» The data
┄┄┄┄┄┄┄┄┄┄

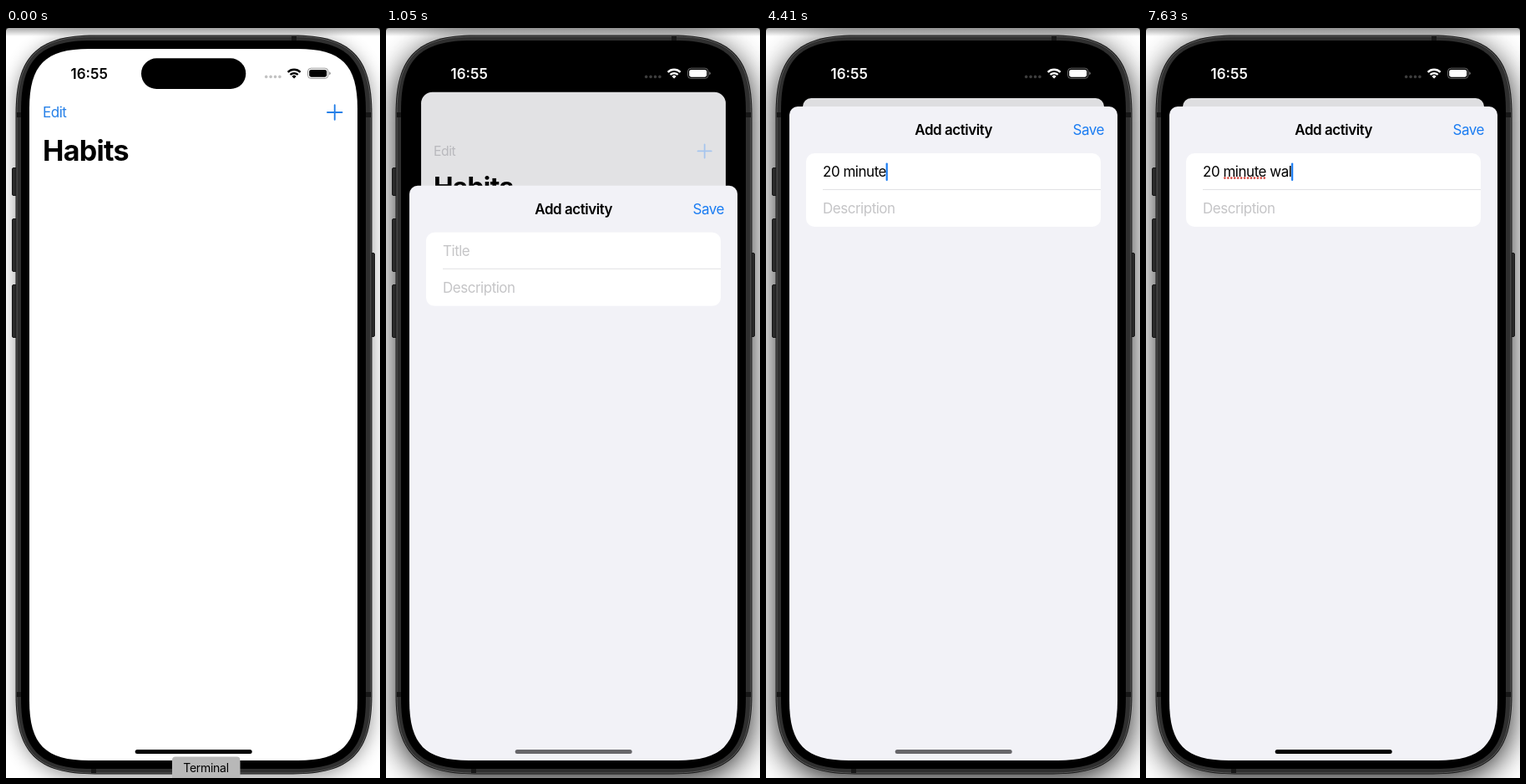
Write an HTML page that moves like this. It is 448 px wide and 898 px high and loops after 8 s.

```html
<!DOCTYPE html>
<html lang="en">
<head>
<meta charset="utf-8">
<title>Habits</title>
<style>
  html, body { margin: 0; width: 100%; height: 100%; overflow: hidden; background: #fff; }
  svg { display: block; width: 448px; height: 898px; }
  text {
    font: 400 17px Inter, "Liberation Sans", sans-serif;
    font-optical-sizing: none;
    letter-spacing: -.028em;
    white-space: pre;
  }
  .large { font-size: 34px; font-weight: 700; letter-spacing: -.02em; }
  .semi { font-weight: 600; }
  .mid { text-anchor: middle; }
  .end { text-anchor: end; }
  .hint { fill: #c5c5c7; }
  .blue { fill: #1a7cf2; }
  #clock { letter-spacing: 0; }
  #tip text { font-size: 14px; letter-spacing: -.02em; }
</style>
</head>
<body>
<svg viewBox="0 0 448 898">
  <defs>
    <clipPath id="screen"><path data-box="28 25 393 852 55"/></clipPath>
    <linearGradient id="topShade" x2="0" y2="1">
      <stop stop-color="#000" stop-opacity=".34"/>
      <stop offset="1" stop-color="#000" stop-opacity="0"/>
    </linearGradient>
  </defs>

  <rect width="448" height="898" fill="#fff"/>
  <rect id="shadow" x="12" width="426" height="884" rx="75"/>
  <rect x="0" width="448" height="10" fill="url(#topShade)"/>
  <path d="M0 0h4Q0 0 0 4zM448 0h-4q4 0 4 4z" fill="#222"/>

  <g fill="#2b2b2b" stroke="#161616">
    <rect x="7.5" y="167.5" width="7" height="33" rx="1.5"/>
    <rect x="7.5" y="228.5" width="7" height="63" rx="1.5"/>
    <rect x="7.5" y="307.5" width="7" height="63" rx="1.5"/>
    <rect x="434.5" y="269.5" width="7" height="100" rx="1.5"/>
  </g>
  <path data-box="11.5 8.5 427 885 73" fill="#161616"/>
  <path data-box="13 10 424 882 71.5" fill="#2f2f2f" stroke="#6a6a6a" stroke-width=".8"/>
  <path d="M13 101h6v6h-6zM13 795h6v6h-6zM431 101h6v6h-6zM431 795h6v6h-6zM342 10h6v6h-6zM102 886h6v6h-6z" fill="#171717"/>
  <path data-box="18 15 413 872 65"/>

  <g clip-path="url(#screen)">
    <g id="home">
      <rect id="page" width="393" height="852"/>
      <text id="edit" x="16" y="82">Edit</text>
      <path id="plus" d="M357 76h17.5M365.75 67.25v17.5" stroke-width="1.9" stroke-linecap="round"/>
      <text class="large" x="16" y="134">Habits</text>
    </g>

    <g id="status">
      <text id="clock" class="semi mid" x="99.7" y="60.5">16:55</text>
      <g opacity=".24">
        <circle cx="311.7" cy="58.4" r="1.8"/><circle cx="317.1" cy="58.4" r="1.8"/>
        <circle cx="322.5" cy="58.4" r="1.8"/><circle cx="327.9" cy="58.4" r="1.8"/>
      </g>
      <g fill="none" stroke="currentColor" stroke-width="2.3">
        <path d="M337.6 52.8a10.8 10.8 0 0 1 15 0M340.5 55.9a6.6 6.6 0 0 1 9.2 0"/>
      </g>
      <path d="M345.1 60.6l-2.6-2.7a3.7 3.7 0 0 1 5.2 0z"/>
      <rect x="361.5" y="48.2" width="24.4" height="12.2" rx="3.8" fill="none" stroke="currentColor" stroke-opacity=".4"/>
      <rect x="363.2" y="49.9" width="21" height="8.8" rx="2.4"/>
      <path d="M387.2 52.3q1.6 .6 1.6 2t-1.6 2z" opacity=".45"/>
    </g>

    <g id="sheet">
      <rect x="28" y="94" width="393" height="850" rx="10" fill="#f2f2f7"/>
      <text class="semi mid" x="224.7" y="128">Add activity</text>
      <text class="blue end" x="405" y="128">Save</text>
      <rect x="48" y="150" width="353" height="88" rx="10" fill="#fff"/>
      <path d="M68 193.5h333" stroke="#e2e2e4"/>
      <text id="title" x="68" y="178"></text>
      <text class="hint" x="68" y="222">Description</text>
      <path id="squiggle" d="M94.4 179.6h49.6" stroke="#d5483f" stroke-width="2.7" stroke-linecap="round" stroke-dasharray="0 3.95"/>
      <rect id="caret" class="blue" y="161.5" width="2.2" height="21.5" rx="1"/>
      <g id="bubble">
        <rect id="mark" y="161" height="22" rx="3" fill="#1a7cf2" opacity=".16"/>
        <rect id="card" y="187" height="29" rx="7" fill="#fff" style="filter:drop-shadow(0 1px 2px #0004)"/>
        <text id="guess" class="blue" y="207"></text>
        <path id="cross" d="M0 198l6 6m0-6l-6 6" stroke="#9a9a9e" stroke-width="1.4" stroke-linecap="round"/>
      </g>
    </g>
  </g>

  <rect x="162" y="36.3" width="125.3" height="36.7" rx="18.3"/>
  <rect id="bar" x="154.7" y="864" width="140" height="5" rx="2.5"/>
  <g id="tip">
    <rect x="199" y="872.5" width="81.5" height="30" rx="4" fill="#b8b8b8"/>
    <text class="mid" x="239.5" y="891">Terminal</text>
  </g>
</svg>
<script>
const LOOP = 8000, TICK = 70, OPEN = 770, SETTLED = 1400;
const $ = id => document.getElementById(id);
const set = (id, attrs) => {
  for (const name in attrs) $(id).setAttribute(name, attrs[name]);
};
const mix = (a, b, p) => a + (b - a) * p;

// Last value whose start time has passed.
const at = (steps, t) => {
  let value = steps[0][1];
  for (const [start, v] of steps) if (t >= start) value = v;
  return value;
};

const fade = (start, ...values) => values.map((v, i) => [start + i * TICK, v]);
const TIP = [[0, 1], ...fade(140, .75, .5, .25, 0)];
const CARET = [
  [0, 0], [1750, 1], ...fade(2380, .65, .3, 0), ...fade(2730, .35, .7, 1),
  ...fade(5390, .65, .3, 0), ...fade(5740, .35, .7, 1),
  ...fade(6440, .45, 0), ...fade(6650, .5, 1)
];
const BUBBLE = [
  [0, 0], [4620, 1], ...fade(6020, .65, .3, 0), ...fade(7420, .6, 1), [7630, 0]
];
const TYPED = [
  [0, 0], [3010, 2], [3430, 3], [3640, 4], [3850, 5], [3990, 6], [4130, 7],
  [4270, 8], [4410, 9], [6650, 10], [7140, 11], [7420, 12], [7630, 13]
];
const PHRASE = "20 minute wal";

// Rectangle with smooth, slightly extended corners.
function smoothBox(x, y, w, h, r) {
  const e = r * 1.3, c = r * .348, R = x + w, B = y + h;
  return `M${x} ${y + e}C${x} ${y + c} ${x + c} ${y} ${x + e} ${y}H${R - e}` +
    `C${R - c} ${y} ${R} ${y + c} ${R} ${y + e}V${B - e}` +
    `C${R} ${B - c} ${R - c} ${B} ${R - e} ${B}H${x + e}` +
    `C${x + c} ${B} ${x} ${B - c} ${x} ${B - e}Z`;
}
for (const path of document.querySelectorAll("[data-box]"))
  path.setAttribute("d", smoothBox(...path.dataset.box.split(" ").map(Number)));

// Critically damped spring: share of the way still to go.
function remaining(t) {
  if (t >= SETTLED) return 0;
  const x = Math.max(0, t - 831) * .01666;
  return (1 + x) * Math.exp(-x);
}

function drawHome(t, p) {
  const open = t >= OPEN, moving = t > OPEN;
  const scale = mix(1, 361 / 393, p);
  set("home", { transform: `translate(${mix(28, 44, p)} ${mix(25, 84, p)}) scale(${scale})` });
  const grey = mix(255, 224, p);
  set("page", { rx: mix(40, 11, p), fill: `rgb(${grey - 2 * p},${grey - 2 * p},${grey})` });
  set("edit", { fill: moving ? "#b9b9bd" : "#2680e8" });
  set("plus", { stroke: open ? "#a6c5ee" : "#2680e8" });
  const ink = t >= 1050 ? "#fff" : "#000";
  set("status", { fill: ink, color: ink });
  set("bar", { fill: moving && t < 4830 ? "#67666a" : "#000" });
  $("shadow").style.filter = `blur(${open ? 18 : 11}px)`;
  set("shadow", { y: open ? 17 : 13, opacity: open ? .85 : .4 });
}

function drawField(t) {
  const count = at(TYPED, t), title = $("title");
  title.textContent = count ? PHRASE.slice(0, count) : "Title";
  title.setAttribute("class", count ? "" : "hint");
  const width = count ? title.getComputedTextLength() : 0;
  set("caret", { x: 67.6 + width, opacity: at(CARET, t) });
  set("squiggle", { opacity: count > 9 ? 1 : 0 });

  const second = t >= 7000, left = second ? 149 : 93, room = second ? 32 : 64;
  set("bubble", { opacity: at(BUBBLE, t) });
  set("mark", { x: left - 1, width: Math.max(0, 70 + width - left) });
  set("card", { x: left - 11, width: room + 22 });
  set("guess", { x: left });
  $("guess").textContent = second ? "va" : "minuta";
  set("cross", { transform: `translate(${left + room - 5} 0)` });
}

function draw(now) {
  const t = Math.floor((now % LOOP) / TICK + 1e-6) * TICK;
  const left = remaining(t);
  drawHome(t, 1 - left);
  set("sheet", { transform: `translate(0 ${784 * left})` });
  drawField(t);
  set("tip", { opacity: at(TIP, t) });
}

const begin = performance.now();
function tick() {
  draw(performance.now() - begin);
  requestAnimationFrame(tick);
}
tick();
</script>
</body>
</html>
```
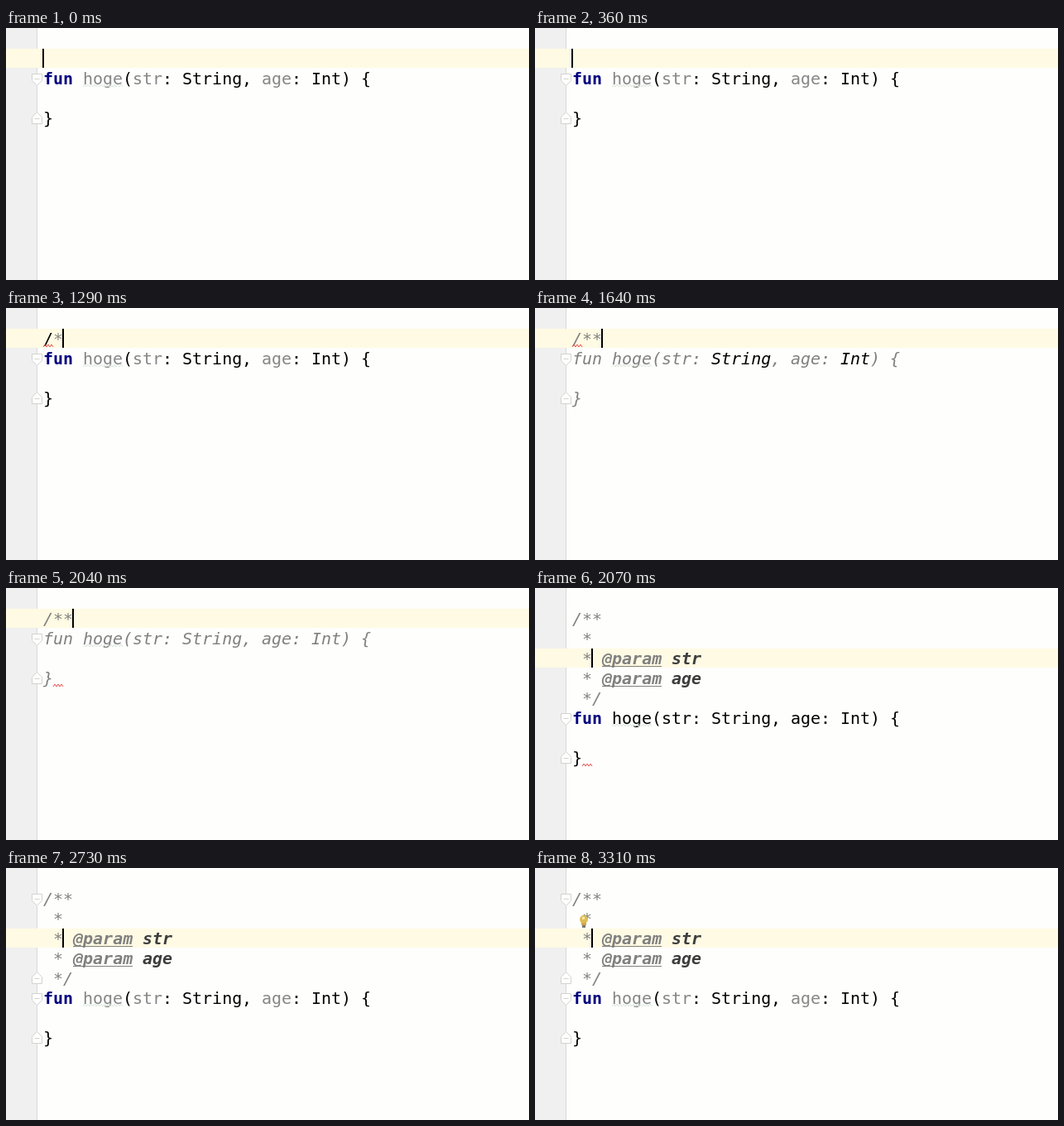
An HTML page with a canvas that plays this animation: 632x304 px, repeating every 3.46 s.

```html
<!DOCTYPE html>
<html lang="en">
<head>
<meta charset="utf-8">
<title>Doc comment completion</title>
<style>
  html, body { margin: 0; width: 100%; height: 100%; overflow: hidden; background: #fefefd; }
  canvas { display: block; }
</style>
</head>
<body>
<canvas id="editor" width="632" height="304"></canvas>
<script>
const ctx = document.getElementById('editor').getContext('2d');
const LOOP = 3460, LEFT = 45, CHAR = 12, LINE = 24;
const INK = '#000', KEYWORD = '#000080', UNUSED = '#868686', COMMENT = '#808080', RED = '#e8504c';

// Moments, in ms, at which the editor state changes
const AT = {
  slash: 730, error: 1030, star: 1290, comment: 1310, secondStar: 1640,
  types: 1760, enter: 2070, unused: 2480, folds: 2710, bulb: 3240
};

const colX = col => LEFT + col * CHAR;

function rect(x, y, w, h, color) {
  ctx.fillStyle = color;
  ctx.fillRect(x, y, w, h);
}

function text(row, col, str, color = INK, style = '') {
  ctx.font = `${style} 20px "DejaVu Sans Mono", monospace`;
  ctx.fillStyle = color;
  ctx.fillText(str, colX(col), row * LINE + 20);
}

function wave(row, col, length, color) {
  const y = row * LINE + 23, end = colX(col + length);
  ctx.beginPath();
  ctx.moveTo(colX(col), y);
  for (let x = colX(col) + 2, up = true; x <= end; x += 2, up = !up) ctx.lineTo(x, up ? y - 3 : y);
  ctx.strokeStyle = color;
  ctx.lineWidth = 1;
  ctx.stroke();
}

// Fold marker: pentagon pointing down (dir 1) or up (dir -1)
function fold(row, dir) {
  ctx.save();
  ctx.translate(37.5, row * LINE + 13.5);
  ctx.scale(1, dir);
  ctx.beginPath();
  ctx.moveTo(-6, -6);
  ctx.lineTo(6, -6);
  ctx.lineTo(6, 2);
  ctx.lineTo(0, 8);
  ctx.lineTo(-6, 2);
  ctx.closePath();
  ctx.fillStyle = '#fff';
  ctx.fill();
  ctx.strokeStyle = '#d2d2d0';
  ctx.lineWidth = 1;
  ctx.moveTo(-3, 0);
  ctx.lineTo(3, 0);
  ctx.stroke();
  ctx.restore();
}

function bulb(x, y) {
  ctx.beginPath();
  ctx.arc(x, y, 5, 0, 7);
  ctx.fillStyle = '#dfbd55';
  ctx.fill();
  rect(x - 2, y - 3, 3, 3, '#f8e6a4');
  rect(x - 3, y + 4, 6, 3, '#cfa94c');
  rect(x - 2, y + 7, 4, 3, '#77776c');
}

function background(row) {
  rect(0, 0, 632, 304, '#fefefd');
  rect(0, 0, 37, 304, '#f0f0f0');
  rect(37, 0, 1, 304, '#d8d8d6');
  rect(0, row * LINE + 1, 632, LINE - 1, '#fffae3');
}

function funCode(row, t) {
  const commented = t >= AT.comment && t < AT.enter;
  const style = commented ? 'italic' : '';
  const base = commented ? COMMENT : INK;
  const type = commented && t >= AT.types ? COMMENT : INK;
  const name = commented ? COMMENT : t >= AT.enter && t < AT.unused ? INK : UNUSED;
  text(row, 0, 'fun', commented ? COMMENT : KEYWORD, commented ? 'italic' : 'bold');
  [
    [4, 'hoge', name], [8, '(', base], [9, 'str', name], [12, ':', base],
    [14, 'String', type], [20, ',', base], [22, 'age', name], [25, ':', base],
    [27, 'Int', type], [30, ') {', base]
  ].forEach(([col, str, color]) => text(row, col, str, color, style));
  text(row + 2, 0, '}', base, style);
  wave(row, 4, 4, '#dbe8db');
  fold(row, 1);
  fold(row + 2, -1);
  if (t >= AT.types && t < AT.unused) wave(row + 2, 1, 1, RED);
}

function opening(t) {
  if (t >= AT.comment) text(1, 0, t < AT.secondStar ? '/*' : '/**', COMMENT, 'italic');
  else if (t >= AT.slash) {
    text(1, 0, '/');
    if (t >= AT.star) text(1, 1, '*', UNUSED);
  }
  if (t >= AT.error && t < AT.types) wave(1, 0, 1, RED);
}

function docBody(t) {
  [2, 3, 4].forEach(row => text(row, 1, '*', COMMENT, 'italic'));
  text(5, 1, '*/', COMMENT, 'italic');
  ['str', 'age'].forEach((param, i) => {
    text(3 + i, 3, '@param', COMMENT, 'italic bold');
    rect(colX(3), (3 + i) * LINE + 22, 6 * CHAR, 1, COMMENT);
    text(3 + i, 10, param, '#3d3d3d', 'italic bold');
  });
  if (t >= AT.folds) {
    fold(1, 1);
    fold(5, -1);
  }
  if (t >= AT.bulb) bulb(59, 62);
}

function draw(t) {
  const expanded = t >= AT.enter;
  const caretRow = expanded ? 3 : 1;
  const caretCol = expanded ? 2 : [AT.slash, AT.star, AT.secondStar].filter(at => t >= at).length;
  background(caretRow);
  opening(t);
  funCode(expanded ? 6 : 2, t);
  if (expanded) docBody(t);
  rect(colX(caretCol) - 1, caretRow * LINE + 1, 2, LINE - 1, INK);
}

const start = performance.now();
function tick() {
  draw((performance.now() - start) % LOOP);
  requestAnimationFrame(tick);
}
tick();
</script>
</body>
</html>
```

┄┄┄┄┄┄┄┄┄┄

» Task details
Across the entries above, how many lines contain the string "title"? The number alone is the answer.

» Output for this exercise
7